The six partners at Beasley's firm wrote a total of 52 checks worth a combined $606,000, using what three elections groups called "an arcane maze" of political action committees to funnel the money to Democrat Deborah Bell Paseur.
It's just one of the examples used by the Justice at Stake Campaign, the National Institute on Money in State Politics and the Brennan Center for Justice at New York University of Law in their report, released Monday, to show how spending on judicial elections has changed.
Spending on state supreme court elections more than doubled from $83.3 million from 1990-1999 to $206.9 million from 2000-2009.
The checks from the Beasley firm's partners were written to PACs controlled by two individuals, who moved the money to the state Democratic Party. Paseur then received the contributions from the party, the report says.
Paseur lost to Greg Shaw, helping conservatives keep their stronghold on the court.
"While Paseur was covertly receiving more than $600,000 from one law firm, she publicly accused her Republican opponent of ethical conflicts, saying he was beholden to the energy industry," the report says.
"In campaign ads, Paseur boasted that she 'can't be bought.'"
Beasley even issued a press release putting his support behind Paseur, who is running for the state Court of Civil Appeals this year.
Alabama wasn't alone in producing costly judicial elections that year, though. The report says more than $10 million was spent in Pennsylvania, $8.5 million was spent in Wisconsin and more than $5 million was spent in Texas and Alabama.
In the 17 contested supreme court elections in 2007-08, the candidate who raised the most money won 11 times.
The report also mentions the election of West Virginia Supreme Court Justice Brent Benjamin in 2004 to show how a few big spenders can dwarf a lot of smaller ones.
During 29 elections in the 10 costliest states, the top five spenders in each of elections invested an average of $473,000, while the remaining 116,000 contributors averaged $850 each, the report says.

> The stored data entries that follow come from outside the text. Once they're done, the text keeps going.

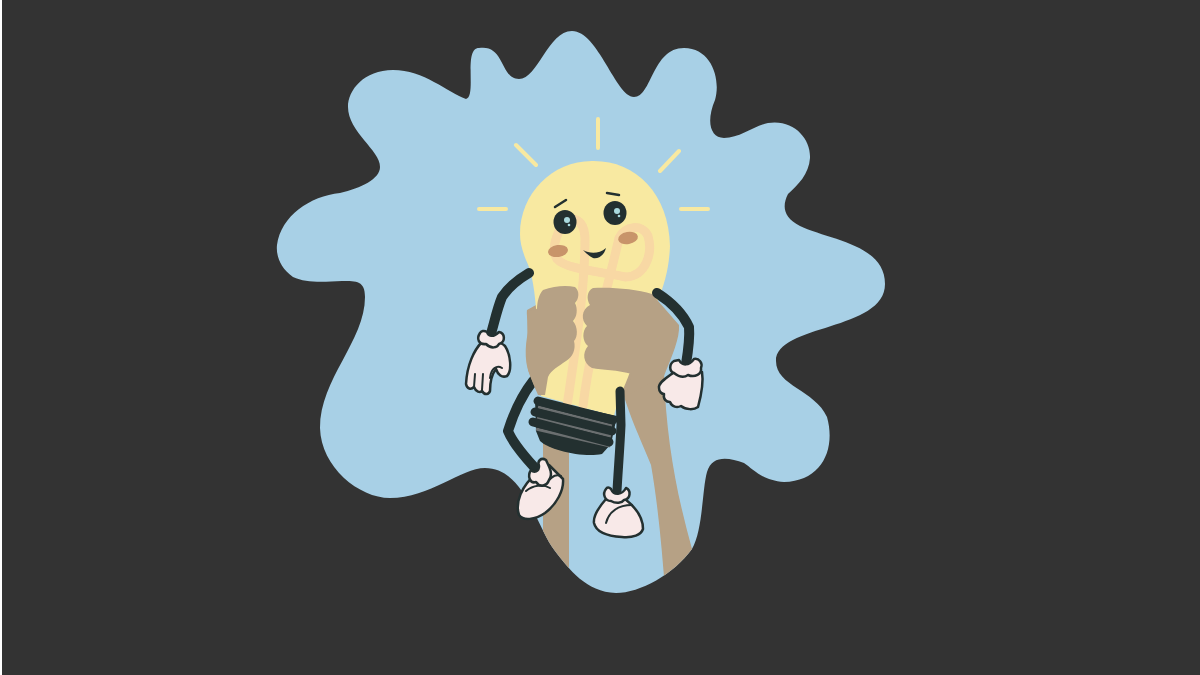
<!DOCTYPE html>
<html lang="en">
<head>
<meta charset="utf-8">
<title>Light bulb character</title>
<style>
:root {
  --night: #333333;
  --edge: #ffffff;
  --sky: #a8d0e6;
  --glow: #f8e9a1;
  --filament: #f8d8a4;
  --hand: #b6a185;
  --ink: #233030;
  --thread: #6b6f70;
  --glove: #f8e9e8;
  --blush: #c8946a;
  --shine: #a9d9dd;
}
html, body { margin: 0; height: 100%; overflow: hidden; background: var(--night); }
svg { display: block; width: 1200px; height: 675px; }
.night { fill: var(--night); }
.edge { fill: var(--edge); }
.sky { fill: var(--sky); }
.rays { stroke: var(--glow); stroke-width: 4; stroke-linecap: round; }
.glass { fill: var(--glow); }
.filament { fill: none; stroke: var(--filament); stroke-width: 9; stroke-linecap: round; stroke-linejoin: round; }
.hand { fill: var(--hand); }
.ink { fill: var(--ink); }
.limb { fill: none; stroke: var(--ink); stroke-linecap: round; stroke-linejoin: round; }
.thread { stroke: var(--thread); stroke-width: 3; }
.coil { stroke: var(--ink); stroke-width: 9; stroke-linecap: round; }
.glove { fill: var(--glove); stroke: var(--ink); stroke-width: 2.5; stroke-linejoin: round; stroke-linecap: round; }
.crease { fill: none; stroke: var(--ink); stroke-width: 2; stroke-linecap: round; }
.blush { fill: var(--blush); }
.shine { fill: var(--shine); }
</style>
</head>
<body>
<svg viewBox="0 0 1200 675" role="img" aria-label="A smiling light bulb character held by two hands on a blue splash">
  <defs>
    <path id="splash-shape" d="M572 31C598 31 616 97 634 97C652 97 652 48 684 48C712 48 721 80 715 100C706 121 710 138 724 138C740 138 753 126 768 123C794 119 811 139 810 158C809 174 798 185 788 194C782 206 783 217 800 226C829 240 885 244 885 284C885 331 776 324 776 361C776 386 815 390 827 417C836 449 822 481 784 482C763 481 753 469 744 463C728 457 712 455 707 472C702 490 703 530 692 549C674 574 640 593 616 593C586 592 569 569 555 551C536 527 525 468 485 468C461 468 430 498 390 498C359 498 321 467 320 428C320 379 365 341 365 297C365 281 357 281 342 281C322 282 306 283 293 277C279 267 276 254 277 245C281 216 310 196 340 193C361 188 380 179 380 167C380 150 348 132 348 107C348 90 364 70 393 70C424 70 447 92 466 99C477 97 463 48 479 48C505 44 500 79 519 79C538 79 548 31 572 31Z"/>
    <clipPath id="splash-clip"><use href="#splash-shape"/></clipPath>
    <g id="eye">
      <ellipse class="ink" rx="11.5" ry="12"/>
      <circle class="shine" cx="2" cy="-2" r="3"/>
      <circle class="shine" cx="4" cy="3" r="1.3"/>
    </g>
  </defs>

  <rect class="night" width="1200" height="675"/>
  <rect class="edge" width="2" height="675"/>
  <use class="sky" href="#splash-shape"/>

  <g class="rays">
    <path d="M598 119V148M516 145L536 165M679 151L660 171M479 209H506M681 209H708"/>
  </g>

  <g class="forearms" clip-path="url(#splash-clip)">
    <path class="hand" d="M543 430L569 440V580L543 535Z"/>
    <path class="hand" d="M617 372L664 372C666 440 677 495 692 549L700 590H665C662 550 658 505 651 465C640 437 628 415 617 372Z"/>
  </g>

  <g class="left-leg">
    <path class="limb" stroke-width="10" d="M533 381C522 395 514 412 508 431C513 444 526 458 535 468"/>
  </g>

  <path class="hand" d="M545 300L527 310C526 317 529 322 530 325C525 340 524 360 529 373C532 381 535 389 539 395L548 397L575 340Z"/>

  <g class="bulb">
    <path class="glass" d="M592 161C635 160 669 193 670 246C669 270 664 285 658 300L630 372C624 388 617 402 614 416L541 396C547 370 543 330 536 308C534 284 531 270 526 260C522 250 520 242 520 234C520 194 552 161 592 161Z"/>
    <path class="filament" d="M567 406C576 345 585 289 585 238C584 218 571 215 563 224C556 235 551 250 557 259C565 269 602 272 626 277C646 276 653 253 648 236C642 223 625 226 619 238C608 287 590 347 583 406"/>
  </g>

  <g class="face">
    <use href="#eye" x="565" y="222"/>
    <use href="#eye" x="615" y="213"/>
    <path class="limb" stroke-width="2.5" d="M555 207L566 200M607 193L619 195"/>
    <ellipse class="blush" cx="558" cy="251" rx="10" ry="6" transform="rotate(-8 558 251)"/>
    <ellipse class="blush" cx="628" cy="238" rx="10" ry="6" transform="rotate(-10 628 238)"/>
    <path class="ink" d="M583 250C590 254 599 254 606 248C604 256 598 259 593 258C589 256 586 253 583 250Z"/>
  </g>

  <g class="fingers">
    <path class="hand" d="M543 290C554 286 566 285 575 287C580 291 579 299 575 303C578 309 577 317 573 321C578 327 578 337 574 341C576 349 573 357 566 361C559 366 551 370 548 377L545 395H538L528 370L527 311L537 309C537 302 539 294 543 290Z"/>
    <path class="hand" d="M593 288C612 287 636 289 652 294L679 325C680 338 672 356 664 376L625 397L632 374C618 370 602 370 592 368C583 363 582 353 588 346C582 341 582 331 587 326C581 320 581 310 590 305C586 299 587 291 593 288Z"/>
  </g>

  <g class="screw-base">
    <path class="ink" d="M535 398L617 416L611 444L602 454C583 458 549 450 540 441L536 431Z"/>
    <path class="thread" d="M538 407L612 426M537 418L611 436M536 429L610 446"/>
    <path class="coil" d="M538 401L613 420M535 412L612 431M533 422L609 442"/>
  </g>

  <g class="left-arm">
    <path class="limb" stroke-width="10" d="M529 273C517 280 508 288 502 297C497 309 494 324 490 337"/>
    <path class="glove" d="M482 342C474 350 467 365 466 384C467 389 471 390 474 387C476 392 480 393 482 391C485 396 489 394 490 391C490 382 492 374 496 369C498 375 502 378 507 376C512 371 511 355 505 346C500 341 490 340 482 342Z"/>
    <path class="glove" d="M480 333C476 339 479 345 486 344C491 349 497 348 499 344C506 342 505 333 499 332C493 338 488 336 487 332C484 330 481 331 480 333Z"/>
    <path class="crease" d="M474 387L475 374M482 390L483 374M490 378C491 368 497 365 502 368"/>
  </g>

  <g class="right-arm">
    <path class="limb" stroke-width="10" d="M657 293C671 302 683 314 689 327C690 339 688 352 686 364"/>
    <path class="glove" d="M673 373C666 378 658 383 659 388C659 392 662 394 664 394C663 399 666 402 670 402C672 407 677 408 681 406C686 410 694 410 698 407C701 396 704 384 702 372C693 371 681 371 673 373Z"/>
    <path class="glove" d="M674 361C669 364 669 371 674 373C679 377 684 378 688 375C695 378 702 374 701 368C703 363 699 358 694 359C689 366 682 366 679 360Z"/>
  </g>

  <g class="left-foot">
    <path class="glove" d="M537 473C521 486 515 503 519 515C523 521 535 520 545 513C557 504 564 490 563 479L549 465Z"/>
    <path class="glove" d="M531 470C527 476 530 484 536 482C540 488 547 486 549 480C554 473 548 465 546 460C541 457 537 461 539 466C539 472 534 473 531 470Z"/>
    <path class="crease" d="M526 491C533 485 543 484 550 488M549 480C553 476 556 474 561 476"/>
  </g>

  <g class="right-leg">
    <path class="limb" stroke-width="9" d="M620 391L621 425C620 448 618 472 617 491"/>
    <path class="glove" d="M606 499C599 507 593 516 594 523C596 532 606 536 622 537C633 538 641 535 643 529C643 517 634 506 625 499Z"/>
    <path class="glove" d="M606 489C602 494 605 501 611 501C616 504 622 503 624 500C631 499 631 490 626 488C622 495 614 496 611 489C609 487 607 487 606 489Z"/>
    <path class="crease" d="M606 523C609 512 618 505 632 505"/>
  </g>
</svg>
</body>
</html>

Massey Energy CEO Don Blankenship spent more than $3 million campaigning for Benjamin, who was then forced to recuse himself from a $50 million case against Massey in 2009 by the U.S. Supreme Court. Still, Massey won its appeal of the verdict.
The report says judicial elections have pitted business groups against plaintiffs attorneys. One side features the U.S. Chamber of Commerce and the National Association of Manufacturers, while the other features wealthy plaintiffs lawyers, the report says.
The U.S. Chamber Institute for Legal Reform owns Legal Newsline.
"The next decade will be a perilous time for fair courts," said Bert Brandenburg, executive director of the Justice at Stake Campaign.
"For more than two centuries, Americans have counted on judges to ignore political pressure. But the flood of special-interest money is changing that. Without reforms, there is a real risk of irreversible damage to public confidence in our courts."
The full report can be viewed here.
From Legal Newsline: Reach John O'Brien by e-mail at firstname.lastname@example.org.